She explained how the garden area is being designed with native species of plants and informational plaques as well as a space for seating and outdoor dining. Keeney said that the new outdoor dining area will come in handy with the expansion of the theater’s café options and concession stand.

“We are looking towards expanding our regular café menu of local fruit smoothies, Hamakua coffee, eggs, sandwiches, and salads — all with an organic emphasis,” said Keeney. “We are looking towards making a larger variety of salads, daily soups, hot dishes, and dessert treats.
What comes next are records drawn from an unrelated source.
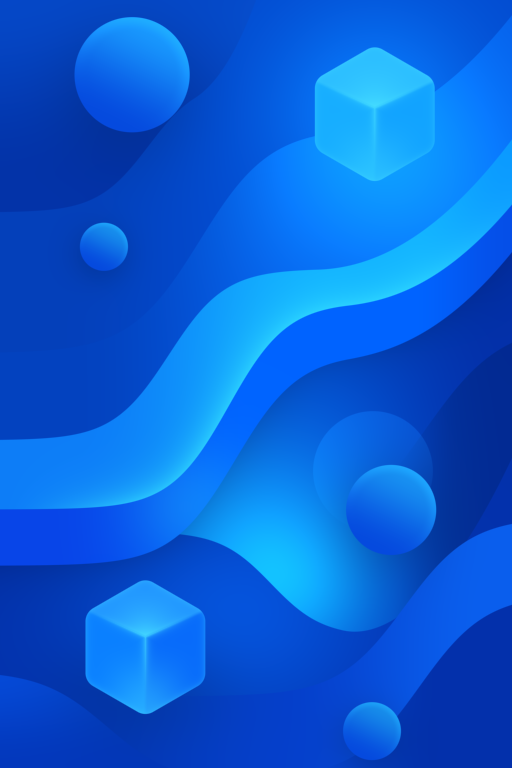
Write a Shadertoy shader that draws this background.

```glsl
// Abstract blue backdrop: flowing ribbons with glowing edges, glossy spheres and rounded cubes.

// A flowing edge: one smooth step in height plus a parabolic tail on the right.
struct Wave { float base, rise, center, width, tailStart, tailCurve; };

float waveHeight(Wave w, float x) {
    float tail = max(x - w.tailStart, 0.0);
    return w.base + w.rise * (0.5 + 0.5 * tanh((x - w.center) / w.width)) + w.tailCurve * tail * tail;
}

// Approximate distance below the edge, positive underneath.
float below(Wave w, vec2 p) {
    float dx = 0.004, h = waveHeight(w, p.x);
    float slope = (waveHeight(w, p.x + dx) - h) / dx;
    return (h - p.y) / sqrt(1.0 + slope * slope);
}

float cover(float depth, float aa) { return smoothstep(-aa, aa, depth); }

vec3 ramp(vec3 a, vec3 b, float from, float to, float x) { return mix(a, b, smoothstep(from, to, x)); }

float glow(vec2 p, vec2 center, vec2 radius) {
    vec2 q = (p - center) / radius;
    return exp(-dot(q, q));
}

// Sphere lit from above right, with a soft shadow and a thin rim.
vec3 drawSphere(vec3 col, vec2 p, vec2 center, float radius, float gain, float aa) {
    vec2 q = (p - center) / radius;
    float r = length(q), lit = smoothstep(-0.9, 1.0, dot(q, vec2(0.42, 0.85)));
    col *= 1.0 - 0.16 * glow(q, vec2(-0.1, -0.3), vec2(1.15));
    vec3 body = mix(vec3(0.02, 0.29, 0.87), vec3(0.1, 0.61, 1.0) * gain, lit);
    body += vec3(0.02, 0.07, 0.05) * smoothstep(0.75, 1.0, r) * lit;
    return mix(col, body, cover((1.0 - r) * radius, aa));
}

// Distance to a rounded hexagon with its point upward.
float hexagon(vec2 q, float apothem, float corner) {
    vec2 k = vec2(-0.866025, 0.5);
    float inner = apothem - corner, halfSide = inner * 0.57735;
    q = abs(q.yx);
    q -= 2.0 * min(dot(k, q), 0.0) * k;
    q -= vec2(clamp(q.x, -halfSide, halfSide), inner);
    return length(q) * sign(q.y) - corner;
}

// Isometric cube: three faces that meet at a luminous inner corner.
vec3 drawCube(vec3 col, vec2 p, vec2 center, float lift, vec3 left, vec3 right, float aa) {
    vec3 shine = vec3(0.28, 0.88, 1.0);
    float d = hexagon(p - center, 0.117, 0.03), soft = aa + 0.003;
    vec2 v = p - center - vec2(0.0, lift);
    float roof = (v.y - 0.45 * abs(v.x)) * 0.912;
    vec3 body = ramp(left, right, -soft, soft, v.x);
    body = mix(body, shine, 0.45 * smoothstep(0.0, 0.16, -v.y) * smoothstep(0.12, 0.0, abs(v.x)));
    vec3 top = mix(left + vec3(0.07, 0.05, 0.0), shine, 0.85 * exp(-length(v) * 20.0));
    body = ramp(body, top, -soft, soft, roof);
    float ridge = max(0.55 * exp(-abs(roof) * 170.0), 0.65 * exp(-abs(v.x) * 170.0) * step(v.y, 0.0));
    ridge *= smoothstep(0.14, 0.0, length(v));
    body = mix(body, shine, ridge + 0.25 * exp(min(d, 0.0) * 180.0));
    return mix(col, body, cover(-d, aa));
}

// Upper backdrop: three overlapping swells.
vec3 upperSwells(vec2 p, float aa) {
    vec3 col = ramp(vec3(0.01, 0.2, 0.66), vec3(0.02, 0.28, 0.78), 1.15, 1.5, p.y);
    vec3 swell = ramp(vec3(0.015, 0.25, 0.73), vec3(0.01, 0.29, 0.81), 0.1, 0.5, p.x);
    col = mix(col, swell, cover(below(Wave(1.085, 0.26, 0.29, 0.1, 0.38, 11.0), p), aa));
    swell = ramp(vec3(0.01, 0.26, 0.75), vec3(0.02, 0.37, 0.91), 0.15, 0.6, p.x);
    swell += vec3(0.02, 0.12, 0.08) * glow(p, vec2(0.8, 1.1), vec2(0.3, 0.2));
    col = mix(col, swell, cover(below(Wave(0.81, 0.44, 0.39, 0.1375, 0.65, 1.8), p), aa));
    return col + vec3(0.02, 0.19, 0.18) * glow(p, vec2(0.732, 1.28), vec2(0.21));
}

// Lower basin: a cyan pool of light, a slope, a ribbon and the floor.
vec3 lowerBasin(vec2 p, float aa) {
    vec3 dark = vec3(0.01, 0.19, 0.67);
    vec3 col = ramp(vec3(0.01, 0.3, 0.82), dark, 0.6, 1.0, p.x);
    col += vec3(0.05, 0.3, 0.18) * glow(p, vec2(0.49, 0.43), vec2(0.24, 0.23));
    col += vec3(0.02, 0.2, 0.08) * glow(p, vec2(0.56, 0.35), vec2(0.16, 0.14));
    float fold = cover(below(Wave(0.45, 0.42, 0.83, 0.15, 1.0, 0.0), p), aa);
    col *= 1.0 - 0.14 * fold * smoothstep(0.76, 0.9, p.x);
    float disc = cover(0.117 - length(p - vec2(0.7285, 0.58)), aa);
    col += vec3(0.02, 0.08, 0.09) * disc * smoothstep(0.42, 0.7, p.y);
    vec3 slope = mix(dark, vec3(0.02, 0.33, 0.87), glow(p, vec2(0.45, 0.3), vec2(0.3, 0.25)));
    col = mix(col, slope, cover(below(Wave(0.462, -0.205, 0.53, 0.1, 0.67, 3.2), p), aa));
    vec3 band = ramp(vec3(0.02, 0.25, 0.8), vec3(0.04, 0.37, 0.93), 0.55, 0.95, p.x);
    float edge = cover(below(Wave(0.14, 0.35, 0.79, 0.13, 1.0, 0.0), p), aa);
    col = mix(col, band, edge * smoothstep(0.1, 0.6, p.x));
    edge = cover(below(Wave(-0.02, 0.36, 0.82, 0.13, 1.0, 0.0), p), aa);
    col = mix(col, dark, edge * smoothstep(0.6, 0.85, p.x));
    vec3 mound = ramp(vec3(0.01, 0.22, 0.74), vec3(0.02, 0.29, 0.85), 0.0, 0.19, p.y);
    return mix(col, mound, cover(below(Wave(0.19, -0.22, 0.21, 0.13, 1.0, 0.0), p), aa));
}

void mainImage(out vec4 fragColor, in vec2 fragCoord) {
    vec2 p = fragCoord / iResolution.xy * vec2(1.0, 1.5);
    float aa = 0.8 / iResolution.x;

    // Main ribbons: bright above, deep blue below
    float topEdge = below(Wave(0.64, 0.335, 0.33, 0.11, 0.62, 1.75), p);
    float midEdge = below(Wave(0.505, 0.405, 0.447, 0.115, 0.68, 1.86), p);
    float lowEdge = below(Wave(0.395, 0.415, 0.46, 0.125, 0.68, 1.93), p);
    vec3 bright = ramp(vec3(0.05, 0.49, 0.97), vec3(0.07, 0.7, 1.0), 0.15, 0.65, p.x);
    bright = ramp(bright, vec3(0.04, 0.6, 1.0), 0.8, 1.0, p.x);
    float rim = exp(min(midEdge, 0.0) * 30.0) * smoothstep(0.0, 0.3, p.x) * smoothstep(1.1, 0.75, p.x);
    bright = mix(bright, vec3(0.2, 0.87, 1.0), 0.7 * rim);
    vec3 deep = ramp(vec3(0.03, 0.27, 0.91), vec3(0.0, 0.39, 1.0), 0.1, 0.5, p.x);
    deep += vec3(0.05, 0.14, 0.0) * glow(p, vec2(0.38, 0.51), vec2(0.13, 0.12));
    deep = ramp(deep, vec3(0.02, 0.31, 0.91), 0.8, 1.0, p.x);
    vec3 col = mix(upperSwells(p, aa), bright, cover(topEdge, aa));
    col = mix(col, deep, cover(midEdge, aa));
    float shadow = 0.12 * exp(-max(lowEdge, 0.0) * 22.0);
    col = mix(col, lowerBasin(p, aa) * (1.0 - shadow), cover(lowEdge, aa));

    // Floating solids
    col = drawSphere(col, p, vec2(0.258, 1.354), 0.1125, 1.0, aa);
    col = drawSphere(col, p, vec2(0.203, 1.018), 0.047, 0.93, aa);
    col = drawSphere(col, p, vec2(0.764, 0.504), 0.088, 0.95, aa);
    col = drawSphere(col, p, vec2(0.7266, 0.072), 0.0566, 0.92, aa);
    col = drawCube(col, p, vec2(0.732, 1.277), 0.012, vec3(0.09, 0.68, 1.0), vec3(0.07, 0.64, 1.0), aa);
    col *= 1.0 - 0.15 * glow(p, vec2(0.284, 0.15), vec2(0.17, 0.11));
    col = drawCube(col, p, vec2(0.284, 0.236), 0.02, vec3(0.04, 0.5, 1.0), vec3(0.03, 0.42, 0.98), aa);
    fragColor = vec4(clamp(col, 0.0, 1.0), 1.0);
}
```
We currently offer for our special events and concerts, an expanded menu that usually includes the Hawaiian plate with kalo and breadfruit, luau leaf in coconut milk and sea salt, and seared ahi or ahi curry.”

With the help of various teachers and local patrons, the theater is bringing new life to their venue by adding more films, classes and events. Local musicians frequent the theater café on weekends to perform for the community, often turning them into spontaneous full productions.

“It’s fun to feel the building energy in Honokaa,” Keeney said. “From the opening of several new stores, to the building of entirely new buildings downtown, to the launch of First Fridays by the Honokaa Business Association, along with annual events such as Western Weekend and Peace Day, which really get everyone and their ohana out having fun.”

Keeney acknowledges that there are future obstacles in store for the theater with the rapid advancement of technology. “We’re up against a big hurdle with the end of the era of film,” she said. “In the next month or so, we will have to make the $50K conversion from 35 mm film to digital, as the film prints are no longer available. We are also looking at ways to become more energy efficient and expand our solar production to keep up with the theater use, as we like the place full of people as much as possible.”

This cost is a major burden on the Keeney family, who recently suffered a financial setback when the patriarch of the family, Tawn Keeney, lost his position at Hamakua Health Center. This was the income the family used to supplement the needs of the theater.

“We’re hoping to push past this obstacle and keep the theater open for film,” said Keeney. “We’ll happily accept any help the community has to offer, or even just business advice. Currently the theater is not a non-profit — more like a no-profit. We’d love help with the formation of a non-profit geared towards this end, or help in general of any type. We’re here at the theater all the time — just swing by!”

With a love for their community and an innovative eye to the future, the Honokaa People’s Theatre will continue to be a popular venue for an broad variety of events and a welcoming meeting place that showcases a wealth of local, national and international talent.

For more information and a schedule of events, visit www.honokaapeople.com.